That is what Job needs, but what has he received? See how he continues. He paints a vivid picture: “But my brothers are as undependable as intermittent streams, as the streams that overflow when darkened by thawing ice and swollen with melting snow, but that cease to flow in the dry season, and in the heat vanish from their channels.” (v.15-17) Oh, what a condemnation of us perhaps! My brothers are undependable. Job wants people he can depend upon, people who will always be there for him, but they are not like that, these ‘friends’. They are, he says, like streams that get filled and deep in the winter but in the summer dry up and disappear.

He paints the picture some more: “Caravans turn aside from their routes; they go up into the wasteland and perish. The caravans of Tema look for water, the traveling merchants of Sheba look in hope.” (v.18,19) He imagines Arab caravans in the wilderness, searching desperately for water in these streams, but there is done, just like he’s searching desperately for a life-giving resource in his friends. He sees how those Arab traders respond to their plight: “They are distressed, because they had been confident; they arrive there, only to be disappointed,” (v.20) just like he had been. When his friends had turned up there had been confident hope, but as Eliphaz started out, he was disappointed. He concludes: “Now you too have proved to be of no help; you see something dreadful and are afraid.” (v.21). They had come and seen him and saw him as ‘ something dreadful’ and their hearts fell and they were fearful. What, they thought, had happened to him? What had God done to him? And they jumped to wrong conclusions.

As he thinks about this, he muses, what have I ever asked from you except simple friendship: “Have I ever said, `Give something on my behalf, pay a ransom for me from your wealth, deliver me from the hand of the enemy, ransom me from the clutches of the ruthless’?” (v.22,23). Had he ever made demands of them that required them to pay out, or come to his aid against enemies? No, never. He only asked for simple, accepting friendship. Look, he says, I’m open for you to show me if I am genuinely wrong: “Teach me, and I will be quiet; show me where I have been wrong.” (v.24). I realise that honest words can be painful, but I’ve listened to what you’ve said and you prove nothing: “How painful are honest words! But what do your arguments prove?” (v.25) Why are you bothering to try and correct the words of a despairing man, words which you want to write off as just meaningless like wind : “Do you mean to correct what I say, and treat the words of a despairing man as wind?” (v.26). This seems so heartless that you give me the impression that, “You would even cast lots for the fatherless and barter away your friend.” (v.27).

And then he makes a final plea: “But now be so kind as to look at me. Would I lie to your face?” (v.28) Please, look me in the face. I’m trying to be honest, I wouldn’t lie to you, I would tell you if I had sinned (implied). He goes on, “Relent, do not be unjust; reconsider, for my integrity is at stake.” (v.29). Please, step back from this stand you’ve taken against me, be fair, because this is my integrity and my reputation you are talking about here. And finally, “Is there any wickedness on my lips? Can my mouth not discern malice?” (v.30) Please, listen carefully. Am I saying anything that is patently wicked? Have I not always been careful what I say, please be gentle with me!
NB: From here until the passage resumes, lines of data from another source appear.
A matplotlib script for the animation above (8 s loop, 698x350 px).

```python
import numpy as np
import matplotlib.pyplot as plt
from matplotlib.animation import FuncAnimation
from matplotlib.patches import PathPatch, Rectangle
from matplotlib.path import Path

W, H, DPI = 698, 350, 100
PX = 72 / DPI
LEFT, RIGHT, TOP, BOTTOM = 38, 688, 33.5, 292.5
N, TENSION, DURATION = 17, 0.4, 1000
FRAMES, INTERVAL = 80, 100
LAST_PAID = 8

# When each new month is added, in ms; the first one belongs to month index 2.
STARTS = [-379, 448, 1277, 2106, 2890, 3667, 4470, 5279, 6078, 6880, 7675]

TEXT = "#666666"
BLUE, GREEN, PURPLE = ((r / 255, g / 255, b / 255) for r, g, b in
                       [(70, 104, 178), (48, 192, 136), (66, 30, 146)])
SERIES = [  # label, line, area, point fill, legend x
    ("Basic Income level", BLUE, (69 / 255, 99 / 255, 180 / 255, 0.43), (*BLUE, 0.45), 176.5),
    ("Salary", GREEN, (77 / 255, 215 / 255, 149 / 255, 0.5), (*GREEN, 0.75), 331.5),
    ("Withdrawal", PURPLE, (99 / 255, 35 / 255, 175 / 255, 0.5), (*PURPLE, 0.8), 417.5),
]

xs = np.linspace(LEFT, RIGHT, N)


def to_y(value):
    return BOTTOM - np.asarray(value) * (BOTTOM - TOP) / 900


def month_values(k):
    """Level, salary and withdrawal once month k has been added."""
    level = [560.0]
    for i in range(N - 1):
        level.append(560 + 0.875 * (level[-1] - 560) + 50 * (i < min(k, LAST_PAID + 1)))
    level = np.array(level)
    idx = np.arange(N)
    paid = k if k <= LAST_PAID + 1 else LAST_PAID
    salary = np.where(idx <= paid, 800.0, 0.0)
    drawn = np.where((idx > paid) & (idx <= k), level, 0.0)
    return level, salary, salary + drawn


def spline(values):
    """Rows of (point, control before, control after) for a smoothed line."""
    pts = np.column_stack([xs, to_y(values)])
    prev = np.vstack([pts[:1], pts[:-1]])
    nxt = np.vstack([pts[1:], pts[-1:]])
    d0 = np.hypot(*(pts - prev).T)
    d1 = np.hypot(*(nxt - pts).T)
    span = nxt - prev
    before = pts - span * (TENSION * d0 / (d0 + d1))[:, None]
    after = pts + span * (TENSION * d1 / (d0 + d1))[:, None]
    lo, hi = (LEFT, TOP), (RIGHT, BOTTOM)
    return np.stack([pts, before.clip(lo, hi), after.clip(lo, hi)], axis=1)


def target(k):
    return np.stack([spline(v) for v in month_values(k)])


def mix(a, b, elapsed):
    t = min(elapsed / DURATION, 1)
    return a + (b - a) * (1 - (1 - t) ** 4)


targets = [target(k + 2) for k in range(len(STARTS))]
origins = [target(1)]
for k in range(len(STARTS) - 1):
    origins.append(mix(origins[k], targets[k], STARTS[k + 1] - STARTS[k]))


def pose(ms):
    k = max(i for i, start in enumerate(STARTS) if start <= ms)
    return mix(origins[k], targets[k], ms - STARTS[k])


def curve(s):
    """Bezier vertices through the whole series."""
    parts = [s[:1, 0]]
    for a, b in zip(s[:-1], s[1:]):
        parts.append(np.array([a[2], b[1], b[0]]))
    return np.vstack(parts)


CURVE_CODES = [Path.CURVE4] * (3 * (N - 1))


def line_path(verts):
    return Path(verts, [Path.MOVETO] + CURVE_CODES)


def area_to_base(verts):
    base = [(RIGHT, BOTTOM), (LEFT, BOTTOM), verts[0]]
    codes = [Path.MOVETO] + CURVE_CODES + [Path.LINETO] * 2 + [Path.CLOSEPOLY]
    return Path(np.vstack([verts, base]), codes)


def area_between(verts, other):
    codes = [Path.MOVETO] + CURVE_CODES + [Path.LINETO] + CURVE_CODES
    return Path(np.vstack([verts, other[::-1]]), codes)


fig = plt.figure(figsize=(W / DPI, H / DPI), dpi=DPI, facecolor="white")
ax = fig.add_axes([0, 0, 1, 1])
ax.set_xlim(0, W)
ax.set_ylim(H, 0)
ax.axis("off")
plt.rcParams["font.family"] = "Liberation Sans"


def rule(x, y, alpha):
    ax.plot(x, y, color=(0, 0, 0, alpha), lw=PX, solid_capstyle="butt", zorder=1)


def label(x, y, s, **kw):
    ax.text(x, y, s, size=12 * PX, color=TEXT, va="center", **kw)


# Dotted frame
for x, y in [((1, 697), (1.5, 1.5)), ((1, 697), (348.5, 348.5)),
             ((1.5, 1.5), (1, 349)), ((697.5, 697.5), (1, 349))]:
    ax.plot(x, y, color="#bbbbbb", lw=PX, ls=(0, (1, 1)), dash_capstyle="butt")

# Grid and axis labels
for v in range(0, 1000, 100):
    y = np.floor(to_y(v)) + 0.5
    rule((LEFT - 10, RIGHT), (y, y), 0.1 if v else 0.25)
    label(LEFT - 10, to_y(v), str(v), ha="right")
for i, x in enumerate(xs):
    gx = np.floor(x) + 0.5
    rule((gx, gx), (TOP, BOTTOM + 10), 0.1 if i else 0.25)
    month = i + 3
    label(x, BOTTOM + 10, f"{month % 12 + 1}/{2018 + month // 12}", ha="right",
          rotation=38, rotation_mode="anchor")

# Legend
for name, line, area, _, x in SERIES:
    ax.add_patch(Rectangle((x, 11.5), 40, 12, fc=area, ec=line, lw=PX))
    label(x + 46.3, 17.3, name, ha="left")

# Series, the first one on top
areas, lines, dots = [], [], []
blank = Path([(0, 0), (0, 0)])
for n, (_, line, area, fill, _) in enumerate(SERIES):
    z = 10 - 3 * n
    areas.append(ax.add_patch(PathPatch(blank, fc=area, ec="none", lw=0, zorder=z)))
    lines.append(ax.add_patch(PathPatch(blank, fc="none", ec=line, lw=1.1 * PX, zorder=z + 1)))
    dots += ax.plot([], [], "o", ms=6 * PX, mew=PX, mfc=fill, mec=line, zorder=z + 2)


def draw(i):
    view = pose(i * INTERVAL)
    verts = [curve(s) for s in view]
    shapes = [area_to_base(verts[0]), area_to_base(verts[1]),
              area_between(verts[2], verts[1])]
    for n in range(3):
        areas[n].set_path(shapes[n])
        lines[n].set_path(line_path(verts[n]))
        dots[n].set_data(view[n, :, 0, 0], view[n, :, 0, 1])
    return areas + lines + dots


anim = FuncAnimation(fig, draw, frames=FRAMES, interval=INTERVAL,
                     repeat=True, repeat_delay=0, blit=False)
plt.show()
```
These are the pleas of this man of integrity whose only ‘sin’ is to be in the midst of immense suffering for apparently no reason. The reason, as we had the privilege of seeing, is that he is going through God’s testing process, but it’s a process that doesn’t only test him; it also tests his three friends! If we are such a ‘friend’ we need to realise that when our friends are in trouble, it is also a test for us!